In an ERISA action, defendants Macy’s Inc. Long Term Disability Plan and Prudential Insurance Company of America moved to dismiss plaintiff Kymberlee Gilson’s state law claim on the ground it was preempted by ERISA.

The plaintiff claimed she was entitled to prejudgment interest pursuant to California Insurance Code Section 10111.2, which provides that “[w]hen the insurer has received all information needed to determine liability for a claim and the insurer determines that liability exists and fails to make payment of benefits to the insured within 30 calendar days after the insurer has received that information, any delayed payment shall bear interest, beginning the 31st calendar day, at the rate of 10 percent per year.”

In opposing the defendants’ motion to dismiss, the plaintiff asserted that Section 10111.2 was saved from preemption by ERISA’s “savings clause,” which states that “[e]xcept as provided in subparagraph (B), nothing in this subchapter shall be construed to exempt or relieve any person from any law of any State which regulates insurance, banking, or securities.” 29 U.S.C. 1144(b)(2)(A).

In Gilson v. Macy’s Inc. Long Term Disability Plan, et al., the U.S. District Court for the Northern District of California found that prejudgment interest does not fall within ERISA’s savings clause because it is not “ ‘specifically directed toward the [insurance industry].’ ” Pilot Life v. Dedeaux, 481 U.S. 41, 50 (1987). 

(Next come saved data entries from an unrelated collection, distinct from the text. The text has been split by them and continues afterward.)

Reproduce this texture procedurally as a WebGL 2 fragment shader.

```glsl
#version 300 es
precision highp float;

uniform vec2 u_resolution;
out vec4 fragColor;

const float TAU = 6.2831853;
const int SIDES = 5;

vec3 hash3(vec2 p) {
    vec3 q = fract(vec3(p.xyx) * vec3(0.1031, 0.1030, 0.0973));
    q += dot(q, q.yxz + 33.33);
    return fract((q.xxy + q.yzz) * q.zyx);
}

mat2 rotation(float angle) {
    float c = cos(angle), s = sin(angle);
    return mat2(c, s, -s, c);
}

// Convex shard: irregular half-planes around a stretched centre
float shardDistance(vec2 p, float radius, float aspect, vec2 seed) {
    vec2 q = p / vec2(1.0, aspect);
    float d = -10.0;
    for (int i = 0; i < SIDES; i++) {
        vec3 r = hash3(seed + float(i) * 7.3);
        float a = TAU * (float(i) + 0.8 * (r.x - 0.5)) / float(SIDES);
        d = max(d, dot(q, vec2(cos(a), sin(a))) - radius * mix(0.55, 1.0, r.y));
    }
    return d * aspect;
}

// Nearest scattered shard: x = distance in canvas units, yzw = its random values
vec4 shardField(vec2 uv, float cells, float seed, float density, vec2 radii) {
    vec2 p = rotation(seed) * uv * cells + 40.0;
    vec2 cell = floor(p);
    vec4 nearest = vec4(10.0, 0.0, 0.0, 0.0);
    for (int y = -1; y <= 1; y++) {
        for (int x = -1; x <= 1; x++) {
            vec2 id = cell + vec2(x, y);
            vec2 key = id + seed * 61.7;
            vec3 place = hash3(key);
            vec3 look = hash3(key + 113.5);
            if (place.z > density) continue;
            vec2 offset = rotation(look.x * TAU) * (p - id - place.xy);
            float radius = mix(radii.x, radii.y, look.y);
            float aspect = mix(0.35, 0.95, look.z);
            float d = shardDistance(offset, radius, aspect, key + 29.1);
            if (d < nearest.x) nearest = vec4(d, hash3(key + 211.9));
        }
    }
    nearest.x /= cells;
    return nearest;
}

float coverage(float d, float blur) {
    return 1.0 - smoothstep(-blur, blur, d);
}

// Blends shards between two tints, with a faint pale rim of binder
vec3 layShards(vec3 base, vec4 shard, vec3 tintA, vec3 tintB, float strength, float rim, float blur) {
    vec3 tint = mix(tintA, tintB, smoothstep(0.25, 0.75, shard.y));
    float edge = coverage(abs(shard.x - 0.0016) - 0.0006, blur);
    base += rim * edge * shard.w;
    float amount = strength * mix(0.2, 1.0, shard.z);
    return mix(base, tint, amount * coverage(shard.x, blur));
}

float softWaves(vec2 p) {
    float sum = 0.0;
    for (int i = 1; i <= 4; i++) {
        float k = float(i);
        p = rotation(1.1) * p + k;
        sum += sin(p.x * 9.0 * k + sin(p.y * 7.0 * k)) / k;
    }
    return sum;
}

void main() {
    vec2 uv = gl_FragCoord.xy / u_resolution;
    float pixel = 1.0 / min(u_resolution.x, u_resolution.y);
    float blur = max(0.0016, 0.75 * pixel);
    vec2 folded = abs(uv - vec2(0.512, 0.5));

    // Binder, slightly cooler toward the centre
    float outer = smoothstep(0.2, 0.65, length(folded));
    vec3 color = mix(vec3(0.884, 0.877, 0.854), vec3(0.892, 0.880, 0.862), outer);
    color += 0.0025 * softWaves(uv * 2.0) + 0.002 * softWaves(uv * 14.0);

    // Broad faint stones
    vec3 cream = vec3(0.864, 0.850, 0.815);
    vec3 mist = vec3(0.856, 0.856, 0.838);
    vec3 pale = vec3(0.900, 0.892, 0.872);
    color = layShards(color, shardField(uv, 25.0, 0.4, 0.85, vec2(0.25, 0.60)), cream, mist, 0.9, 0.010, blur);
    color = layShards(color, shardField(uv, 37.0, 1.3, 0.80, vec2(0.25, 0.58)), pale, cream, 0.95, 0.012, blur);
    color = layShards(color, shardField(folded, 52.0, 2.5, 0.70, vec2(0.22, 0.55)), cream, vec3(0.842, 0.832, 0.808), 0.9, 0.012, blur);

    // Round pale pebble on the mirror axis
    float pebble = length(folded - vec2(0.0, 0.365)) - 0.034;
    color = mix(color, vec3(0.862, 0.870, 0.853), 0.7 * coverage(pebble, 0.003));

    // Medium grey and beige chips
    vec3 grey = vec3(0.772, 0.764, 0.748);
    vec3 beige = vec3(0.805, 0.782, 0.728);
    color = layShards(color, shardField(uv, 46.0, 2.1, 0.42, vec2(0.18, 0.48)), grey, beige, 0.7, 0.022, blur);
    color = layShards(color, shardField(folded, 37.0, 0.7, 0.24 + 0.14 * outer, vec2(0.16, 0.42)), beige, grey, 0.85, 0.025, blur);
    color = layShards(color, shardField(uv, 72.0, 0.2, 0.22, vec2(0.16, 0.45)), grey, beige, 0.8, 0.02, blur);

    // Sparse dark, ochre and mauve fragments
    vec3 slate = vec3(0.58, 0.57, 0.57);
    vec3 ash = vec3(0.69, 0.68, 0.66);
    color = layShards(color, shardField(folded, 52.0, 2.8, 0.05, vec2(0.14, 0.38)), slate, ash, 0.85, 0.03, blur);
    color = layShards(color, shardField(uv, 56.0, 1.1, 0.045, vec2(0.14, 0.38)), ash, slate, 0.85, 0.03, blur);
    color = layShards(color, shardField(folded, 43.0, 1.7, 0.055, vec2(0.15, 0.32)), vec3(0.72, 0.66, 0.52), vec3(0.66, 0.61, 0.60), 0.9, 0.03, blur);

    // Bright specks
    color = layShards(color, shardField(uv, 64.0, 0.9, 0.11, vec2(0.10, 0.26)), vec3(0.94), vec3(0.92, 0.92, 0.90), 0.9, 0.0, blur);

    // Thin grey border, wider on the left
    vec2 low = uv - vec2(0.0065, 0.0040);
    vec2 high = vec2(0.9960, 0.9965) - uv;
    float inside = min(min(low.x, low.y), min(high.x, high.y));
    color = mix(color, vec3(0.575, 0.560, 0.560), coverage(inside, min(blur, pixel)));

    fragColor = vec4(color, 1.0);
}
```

In holding that ERISA preempted Section 10111.2, the court recognized that other judges in the Northern District of California have uniformly denied state law claims based on Section 10111.2 on the ground that “allowing a plaintiff to proceed with a state law claim under [S]ection 10111.2 would effectively impose a mandatory prejudgment interest rate of ten percent on successful ERISA claims, improperly expanding the scope of ERISA damages and supplementing the ERISA enforcement remedy.” Prado v. Allied Domecq Spirits and Wine Group Disability Income Policy, 800 F. Supp. 2d 1077, 1100 (N.D. Cal. July 22, 2011).

Accordingly, the plaintiff’s state law claim for prejudgment interest was dismissed with prejudice.

Click here for the opinion in Gilson v. Macy’s Inc. Long Term Disability Plan, 2014 U.S. Dist. LEXIS 2762 (N.D. Cal. January 9, 2014)